Spring is slow to unfurl this year, but a sense is beginning to unfurl with it that this is a place of greater and more frequent opportunities. In terms of getting outside and doing fun stuff, anyway. Long term this can only result in better fitness, more work (and more profitable work) for me, better mountain confidence for Hannah, and an even happier marriage as we enjoy these adventures together. I also can't wait to spend more quality hill time with James and Nicole – as well as the many friends and colleagues who live not too far away.

What of the house itself? It's on a farm, which means views into the cow shed from several of the windows, and Hannah is obsessed by the cows' antics. It also means countless swallows by day and bats by night. The house is much larger than where we were living before, too. Instead of us both sharing a single cramped study, we now have a study apiece, and they're each about double the size of the old one. Hannah needs a lot of space for craft supplies and stock, and I've been able to make more room for my growing collection of books and notebooks. I've also installed a cabinet for my cameras.

Perhaps best of all? The workshop! Yes, there is a large workshop across the yard, and it's all ours. I'm currently using it for storage and for drying tents, but in the near future it will be a bike garage and tinkering space. Plus maybe a darkroom if I ever get my act together and learn how to develop and scan my own film.

I am still learning about how this spell of living in Scotland is different to last time, and will have more to write about this elsewhere. But for now it feels like a real fresh start. I can't wait for a summer of adventure.

Oh, and please support Hannah's business, Hannah's Craft Cottage! She works hard making some incredible hand-crafted items, and since moving here she has aleady made an appearance at numerous craft fairs and is getting her stock into local shops. But the best place to buy her stuff is online. You can also follow her on Instagram @hannah.roddie.

NotesScotland

Alex Roddie

Happiest on a mountain. Writer, story-wrangler, digital and film photographer. Editor of Sidetracked magazine (I make the words come out good).

Comments


Related Posts

Members Public

'Embracing constraints taught me to love them'

Tip of the hat to The Cramped, one of my favourite blogs, which pointed me in the direction of this fascinating piece: 'A tale from “ye olden days” of graphic design that taught me to love and embrace constraints'. This post from Mike Rohde is a look back

'Embracing constraints taught me to love them'
Members Public

Highs and lows from a winter of outdoor gear testing: spooky summit camps, exploding stoves, and more

Now that a long winter here in Scotland has finally come to an end, it's time for me to look back on the highlights of my season. Regular readers will know that I have been on the team at The Great Outdoors testing and reviewing equipment for some

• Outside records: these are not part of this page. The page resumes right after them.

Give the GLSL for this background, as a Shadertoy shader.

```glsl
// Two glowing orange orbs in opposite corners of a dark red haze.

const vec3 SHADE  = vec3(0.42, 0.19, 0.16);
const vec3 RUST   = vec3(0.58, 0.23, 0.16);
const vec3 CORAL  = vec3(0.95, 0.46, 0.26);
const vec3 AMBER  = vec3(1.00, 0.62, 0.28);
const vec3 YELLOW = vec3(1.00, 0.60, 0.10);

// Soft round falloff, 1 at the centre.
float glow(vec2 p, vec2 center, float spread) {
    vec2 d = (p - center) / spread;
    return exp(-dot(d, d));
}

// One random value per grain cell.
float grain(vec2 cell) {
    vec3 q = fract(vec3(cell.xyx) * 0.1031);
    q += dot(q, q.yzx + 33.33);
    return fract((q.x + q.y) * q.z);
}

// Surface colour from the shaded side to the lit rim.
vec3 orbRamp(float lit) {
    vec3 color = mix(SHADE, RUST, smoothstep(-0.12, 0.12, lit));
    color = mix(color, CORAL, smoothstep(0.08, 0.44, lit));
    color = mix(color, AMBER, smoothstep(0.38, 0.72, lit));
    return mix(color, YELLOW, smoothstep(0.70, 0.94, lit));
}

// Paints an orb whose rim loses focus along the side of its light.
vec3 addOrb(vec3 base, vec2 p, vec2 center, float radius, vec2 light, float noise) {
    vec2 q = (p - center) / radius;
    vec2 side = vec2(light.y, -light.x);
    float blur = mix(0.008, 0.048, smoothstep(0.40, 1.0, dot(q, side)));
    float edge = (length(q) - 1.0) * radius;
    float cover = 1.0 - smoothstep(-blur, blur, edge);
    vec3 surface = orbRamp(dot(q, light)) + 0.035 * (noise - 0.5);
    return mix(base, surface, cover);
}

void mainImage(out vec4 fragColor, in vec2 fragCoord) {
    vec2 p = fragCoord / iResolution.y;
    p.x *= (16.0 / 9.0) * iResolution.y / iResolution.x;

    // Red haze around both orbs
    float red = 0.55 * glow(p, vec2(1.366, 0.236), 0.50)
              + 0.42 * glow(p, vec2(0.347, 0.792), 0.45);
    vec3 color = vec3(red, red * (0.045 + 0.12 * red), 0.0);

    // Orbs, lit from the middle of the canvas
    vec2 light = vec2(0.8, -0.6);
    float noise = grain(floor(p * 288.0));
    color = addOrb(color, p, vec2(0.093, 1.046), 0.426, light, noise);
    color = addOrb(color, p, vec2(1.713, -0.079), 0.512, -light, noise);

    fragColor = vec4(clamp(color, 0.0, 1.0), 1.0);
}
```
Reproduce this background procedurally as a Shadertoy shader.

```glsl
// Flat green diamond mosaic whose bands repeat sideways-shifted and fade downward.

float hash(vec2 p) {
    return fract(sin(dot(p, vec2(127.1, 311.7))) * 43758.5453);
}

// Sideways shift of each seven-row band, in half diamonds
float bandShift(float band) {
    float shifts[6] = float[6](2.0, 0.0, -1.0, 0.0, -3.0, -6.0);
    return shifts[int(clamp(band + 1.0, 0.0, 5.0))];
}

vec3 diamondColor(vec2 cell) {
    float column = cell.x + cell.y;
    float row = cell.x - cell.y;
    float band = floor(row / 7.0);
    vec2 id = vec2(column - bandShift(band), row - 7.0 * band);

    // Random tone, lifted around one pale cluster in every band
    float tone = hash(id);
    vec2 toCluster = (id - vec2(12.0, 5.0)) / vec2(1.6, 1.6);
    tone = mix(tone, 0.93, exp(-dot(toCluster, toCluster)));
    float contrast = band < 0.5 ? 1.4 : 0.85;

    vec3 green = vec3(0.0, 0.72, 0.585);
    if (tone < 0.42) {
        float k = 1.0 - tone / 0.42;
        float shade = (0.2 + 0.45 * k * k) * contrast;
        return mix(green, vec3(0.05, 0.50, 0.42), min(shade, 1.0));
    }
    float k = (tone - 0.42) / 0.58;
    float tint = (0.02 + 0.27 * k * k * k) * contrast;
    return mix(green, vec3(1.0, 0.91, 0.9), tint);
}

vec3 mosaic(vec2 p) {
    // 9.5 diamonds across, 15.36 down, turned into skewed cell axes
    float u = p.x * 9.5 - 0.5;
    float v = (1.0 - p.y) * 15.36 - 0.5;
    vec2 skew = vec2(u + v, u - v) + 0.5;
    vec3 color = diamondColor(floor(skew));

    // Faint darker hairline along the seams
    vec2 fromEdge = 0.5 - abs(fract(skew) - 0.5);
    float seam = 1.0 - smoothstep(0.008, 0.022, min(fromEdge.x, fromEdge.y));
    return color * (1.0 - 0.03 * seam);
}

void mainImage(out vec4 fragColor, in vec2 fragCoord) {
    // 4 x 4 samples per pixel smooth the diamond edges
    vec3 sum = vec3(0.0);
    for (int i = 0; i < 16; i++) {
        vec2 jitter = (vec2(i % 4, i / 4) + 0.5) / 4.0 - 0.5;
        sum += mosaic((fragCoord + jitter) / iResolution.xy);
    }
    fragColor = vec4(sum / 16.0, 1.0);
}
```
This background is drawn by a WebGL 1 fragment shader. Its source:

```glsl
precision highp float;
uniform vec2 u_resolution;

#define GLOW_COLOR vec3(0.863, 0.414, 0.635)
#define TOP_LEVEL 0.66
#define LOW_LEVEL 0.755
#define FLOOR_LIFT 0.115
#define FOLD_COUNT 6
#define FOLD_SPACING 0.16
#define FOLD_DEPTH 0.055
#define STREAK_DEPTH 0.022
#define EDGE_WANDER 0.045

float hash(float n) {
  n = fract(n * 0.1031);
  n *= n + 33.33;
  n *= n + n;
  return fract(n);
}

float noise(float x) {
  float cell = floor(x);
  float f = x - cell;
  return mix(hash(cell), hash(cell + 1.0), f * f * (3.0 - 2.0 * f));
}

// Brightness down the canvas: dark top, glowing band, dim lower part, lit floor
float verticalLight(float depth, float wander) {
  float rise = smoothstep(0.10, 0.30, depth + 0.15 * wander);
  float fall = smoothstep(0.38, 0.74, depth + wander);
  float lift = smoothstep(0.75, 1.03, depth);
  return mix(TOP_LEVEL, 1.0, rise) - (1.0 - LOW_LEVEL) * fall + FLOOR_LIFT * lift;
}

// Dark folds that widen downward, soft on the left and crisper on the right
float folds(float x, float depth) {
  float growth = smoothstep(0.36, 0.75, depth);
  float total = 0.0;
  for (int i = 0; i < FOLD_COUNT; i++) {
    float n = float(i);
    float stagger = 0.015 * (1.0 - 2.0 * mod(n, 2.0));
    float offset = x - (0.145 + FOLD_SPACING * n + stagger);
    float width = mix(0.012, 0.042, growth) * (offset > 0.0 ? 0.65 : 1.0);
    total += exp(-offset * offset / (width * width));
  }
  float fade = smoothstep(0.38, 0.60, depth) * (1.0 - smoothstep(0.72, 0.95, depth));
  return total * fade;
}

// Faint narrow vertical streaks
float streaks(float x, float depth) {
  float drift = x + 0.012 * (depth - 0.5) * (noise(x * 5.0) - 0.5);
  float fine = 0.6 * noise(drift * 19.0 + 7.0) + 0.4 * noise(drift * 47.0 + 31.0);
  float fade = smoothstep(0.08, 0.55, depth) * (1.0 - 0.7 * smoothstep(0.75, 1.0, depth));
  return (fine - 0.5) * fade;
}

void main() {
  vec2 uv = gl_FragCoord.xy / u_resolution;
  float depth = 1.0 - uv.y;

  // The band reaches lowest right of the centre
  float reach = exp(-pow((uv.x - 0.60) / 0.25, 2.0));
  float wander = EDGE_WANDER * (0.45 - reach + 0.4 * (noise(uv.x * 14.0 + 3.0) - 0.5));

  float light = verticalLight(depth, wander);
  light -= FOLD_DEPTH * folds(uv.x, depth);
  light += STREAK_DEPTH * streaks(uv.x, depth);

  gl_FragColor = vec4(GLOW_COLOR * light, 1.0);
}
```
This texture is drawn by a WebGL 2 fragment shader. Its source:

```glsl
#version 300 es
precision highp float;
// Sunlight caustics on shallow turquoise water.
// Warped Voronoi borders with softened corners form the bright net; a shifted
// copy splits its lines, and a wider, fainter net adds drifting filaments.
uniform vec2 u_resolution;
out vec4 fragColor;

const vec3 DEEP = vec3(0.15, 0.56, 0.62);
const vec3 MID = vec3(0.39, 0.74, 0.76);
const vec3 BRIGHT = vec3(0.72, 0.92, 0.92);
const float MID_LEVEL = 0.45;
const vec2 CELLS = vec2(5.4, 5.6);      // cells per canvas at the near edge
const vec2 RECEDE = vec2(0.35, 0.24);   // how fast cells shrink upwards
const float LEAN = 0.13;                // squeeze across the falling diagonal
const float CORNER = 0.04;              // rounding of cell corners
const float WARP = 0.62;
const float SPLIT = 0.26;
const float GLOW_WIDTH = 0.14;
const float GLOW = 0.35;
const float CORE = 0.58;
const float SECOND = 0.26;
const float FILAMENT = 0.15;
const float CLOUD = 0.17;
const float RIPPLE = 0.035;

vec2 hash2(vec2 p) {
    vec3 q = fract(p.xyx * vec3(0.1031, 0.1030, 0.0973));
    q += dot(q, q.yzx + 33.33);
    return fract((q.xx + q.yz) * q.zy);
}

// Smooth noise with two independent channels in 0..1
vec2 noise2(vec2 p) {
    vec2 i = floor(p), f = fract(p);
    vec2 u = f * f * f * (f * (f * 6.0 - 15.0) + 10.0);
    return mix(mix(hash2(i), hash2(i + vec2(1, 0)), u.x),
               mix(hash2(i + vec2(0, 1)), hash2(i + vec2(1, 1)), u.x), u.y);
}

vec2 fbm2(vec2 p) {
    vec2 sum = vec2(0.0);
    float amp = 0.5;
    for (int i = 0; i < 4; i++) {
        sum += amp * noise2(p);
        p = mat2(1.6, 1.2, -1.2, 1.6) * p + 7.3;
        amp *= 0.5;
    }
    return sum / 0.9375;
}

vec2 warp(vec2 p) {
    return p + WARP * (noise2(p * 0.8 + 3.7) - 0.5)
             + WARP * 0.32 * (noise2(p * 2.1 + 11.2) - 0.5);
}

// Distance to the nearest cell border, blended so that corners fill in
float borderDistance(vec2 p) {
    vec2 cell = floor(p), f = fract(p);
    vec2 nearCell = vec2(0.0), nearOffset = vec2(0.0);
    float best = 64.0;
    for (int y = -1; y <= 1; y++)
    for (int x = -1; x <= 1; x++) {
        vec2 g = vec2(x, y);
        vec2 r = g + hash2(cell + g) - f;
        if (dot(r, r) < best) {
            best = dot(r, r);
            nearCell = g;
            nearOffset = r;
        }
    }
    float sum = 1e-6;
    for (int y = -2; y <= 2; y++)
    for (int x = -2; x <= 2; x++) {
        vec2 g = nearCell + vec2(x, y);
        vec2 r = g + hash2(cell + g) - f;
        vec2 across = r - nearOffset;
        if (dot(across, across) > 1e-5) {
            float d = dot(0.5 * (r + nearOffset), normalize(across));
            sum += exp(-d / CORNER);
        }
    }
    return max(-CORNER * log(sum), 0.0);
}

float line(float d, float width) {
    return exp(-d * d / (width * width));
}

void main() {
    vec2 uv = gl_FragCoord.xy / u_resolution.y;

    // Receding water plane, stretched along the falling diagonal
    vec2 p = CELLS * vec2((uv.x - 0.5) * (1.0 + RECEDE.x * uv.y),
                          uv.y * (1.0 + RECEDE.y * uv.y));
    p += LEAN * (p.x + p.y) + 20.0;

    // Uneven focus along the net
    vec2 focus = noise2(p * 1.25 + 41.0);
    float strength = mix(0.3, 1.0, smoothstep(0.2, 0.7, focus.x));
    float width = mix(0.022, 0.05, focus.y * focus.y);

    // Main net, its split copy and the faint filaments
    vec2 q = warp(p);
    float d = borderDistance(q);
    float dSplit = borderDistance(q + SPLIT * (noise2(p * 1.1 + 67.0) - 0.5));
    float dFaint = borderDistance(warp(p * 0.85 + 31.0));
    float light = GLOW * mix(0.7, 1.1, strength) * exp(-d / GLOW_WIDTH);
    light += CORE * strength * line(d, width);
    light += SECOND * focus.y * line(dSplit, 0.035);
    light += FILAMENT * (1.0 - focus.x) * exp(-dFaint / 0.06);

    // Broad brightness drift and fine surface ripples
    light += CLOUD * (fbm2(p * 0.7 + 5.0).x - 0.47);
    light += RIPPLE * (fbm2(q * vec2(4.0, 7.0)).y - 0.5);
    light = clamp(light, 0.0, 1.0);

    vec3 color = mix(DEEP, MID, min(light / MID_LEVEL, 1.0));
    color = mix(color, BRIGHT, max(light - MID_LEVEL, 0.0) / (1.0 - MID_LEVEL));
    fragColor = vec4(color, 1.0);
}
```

Highs and lows from a winter of outdoor gear testing: spooky summit camps, exploding stoves, and more
Members Public

Seek the mayglow while you can, for it is fleeting

May has long been one of my favourite months of the year, but it's not all about Scottish Alpine spring, as you might expect from a mountaineer based in Scotland. One of the things I have learnt about myself is that I need more from nature than mountains.

Seek the mayglow while you can, for it is fleeting

Mastodon